Risk Prediction for Rapidly Progressive Interstitial Lung Disease in Anti-MDA5-Positive Dermatomyositis: Th...

Med Sci Monit In Press; DOI: 10.12659/MSM.940251  

Most Viewed Current Articles

13 Nov 2021 : Clinical Research  

Acceptance of COVID-19 Vaccination and Its Associated Factors Among Cancer Patients Attending the Oncology ...

DOI :10.12659/MSM.932788

Med Sci Monit 2021; 27:e932788


30 Dec 2021 : Clinical Research  

Retrospective Study of Outcomes and Hospitalization Rates of Patients in Italy with a Confirmed Diagnosis o...

DOI :10.12659/MSM.935379

Med Sci Monit 2021; 27:e935379

08 Mar 2022 : Review article  

A Review of the Potential Roles of Antioxidant and Anti-Inflammatory Pharmacological Approaches for the Man...

DOI :10.12659/MSM.936292

Med Sci Monit 2022; 28:e936292

01 Jan 2022 : Editorial  

Editorial: Current Status of Oral Antiviral Drug Treatments for SARS-CoV-2 Infection in Non-Hospitalized Pa...

DOI :10.12659/MSM.935952

Med Sci Monit 2022; 28:e935952

Your Privacy

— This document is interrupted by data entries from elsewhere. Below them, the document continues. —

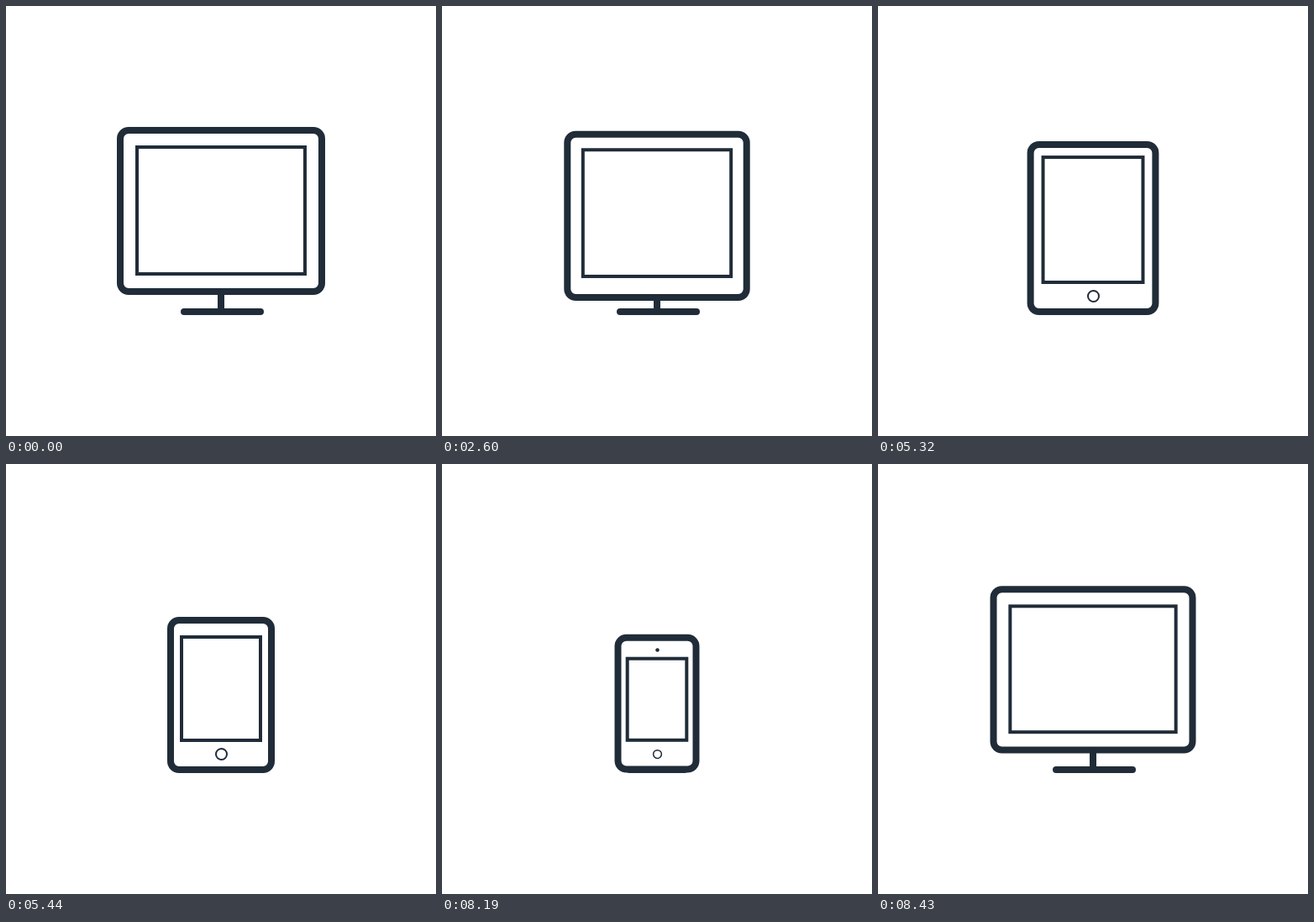
An HTML page for the animation above (8460 ms loop, 512 px wide and 512 px high).

```html
<!DOCTYPE html>
<html lang="en">
<head>
<meta charset="utf-8">
<title>Responsive devices</title>
<style>
  html, body { margin: 0; width: 100%; height: 100%; overflow: hidden; background: #fff; }
  svg { display: block; width: 100%; height: 100%; }
  .line { fill: none; stroke: #202c38; }
  .solid { fill: #202c38; }
</style>
</head>
<body>
<svg viewBox="0 0 512 512">
  <rect id="neck" class="solid" x="252" width="8"/>
  <rect id="base" class="solid" y="360" height="8" rx="4"/>
  <rect id="body" class="line" stroke-width="8" rx="10"/>
  <rect id="screen" class="line" stroke-width="4"/>
  <circle id="button" class="line" stroke-width="2" r="6.5"/>
  <circle id="camera" class="solid" r="2.6"/>
</svg>
<script>
const LOOP = 8460, STEP = 30;
const $ = id => document.getElementById(id);
const [neck, base, body, screen, button, camera] =
  ['neck', 'base', 'body', 'screen', 'button', 'camera'].map($);

// Outer edges (left, top, right, bottom) of the body, then of the screen
const monitor = [132, 144, 380, 344, 154, 166, 358, 321];
const tablet = [177, 160, 335, 368, 194, 177, 318, 331];
const phone = [207, 204, 305, 368, 220, 231, 292, 331];

const clamp = v => Math.min(1, Math.max(0, v));
const inOut = p => p < 0.5 ? 2 * p * p : 1 - 2 * (1 - p) ** 2;

function bezier(x1, y1, x2, y2) {
  const at = (a, b, u) => 3 * a * u * (1 - u) ** 2 + 3 * b * u * u * (1 - u) + u ** 3;
  return x => {
    let lo = 0, hi = 1;
    for (let i = 0; i < 24; i++) {
      const mid = (lo + hi) / 2;
      if (at(x1, x2, mid) < x) lo = mid; else hi = mid;
    }
    return at(y1, y2, (lo + hi) / 2);
  };
}

const moves = [
  { start: 2420, time: 900, from: monitor, to: tablet, ease: bezier(0.25, 0.1, 0.25, 1) },
  { start: 5290, time: 300, from: tablet, to: phone, ease: inOut },
  { start: 8160, time: 300, from: phone, to: monitor, ease: inOut }
];

function set(el, attrs) {
  for (const key in attrs) el.setAttribute(key, attrs[key]);
}

function frame(el, [l, t, r, b], w) {
  set(el, { x: l + w / 2, y: t + w / 2, width: r - l - w, height: b - t - w });
}

function scale(el, x, y, s) {
  set(el, { transform: `translate(${x} ${y}) scale(${s})`, visibility: s > 0 ? 'visible' : 'hidden' });
}

function draw(now) {
  const ms = now % LOOP;
  let pose = monitor, t = 0;
  for (const m of moves) {
    if (ms < m.start) break;
    t = m.start + Math.floor((ms - m.start) / STEP) * STEP;
    const k = m.ease(clamp((t - m.start) / m.time));
    pose = m.from.map((v, i) => v + (m.to[i] - v) * k);
  }
  frame(body, pose.slice(0, 4), 8);
  frame(screen, pose.slice(4), 4);

  // The body's lower edge swallows the stand on its way down
  const [left, , right, bottom] = pose;
  const x1 = Math.max(208, left + 14), x2 = Math.min(307, right - 14);
  const shown = bottom < 367.9 ? 'visible' : 'hidden';
  set(neck, { y: bottom - 4, height: Math.max(0, 364 - bottom + 4), visibility: shown });
  set(base, { x: x1, width: x2 - x1, visibility: shown });

  const leave = clamp((t - 8160) / 120);
  scale(button, 256.5, 345.5, inOut(clamp((t - 2960) / 240)) * (1 - leave));
  scale(camera, 256.5, 221.5, inOut(clamp((t - 5470) / 120)) * (1 - inOut(leave)));
}

const begin = performance.now();
function tick() {
  draw(performance.now() - begin);
  requestAnimationFrame(tick);
}
tick();
</script>
</body>
</html>
```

We use cookies to ensure the functionality of our website, to personalize content and advertising, to provide social media features, and to analyze our traffic. If you allow us to do so, we also inform our social media, advertising and analysis partners about your use of our website, You can decise for yourself which categories you you want to deny or allow. Please note that based on your settings not all functionalities of the site are available. View our privacy policy.

Medical Science Monitor eISSN: 1643-3750
Medical Science Monitor eISSN: 1643-3750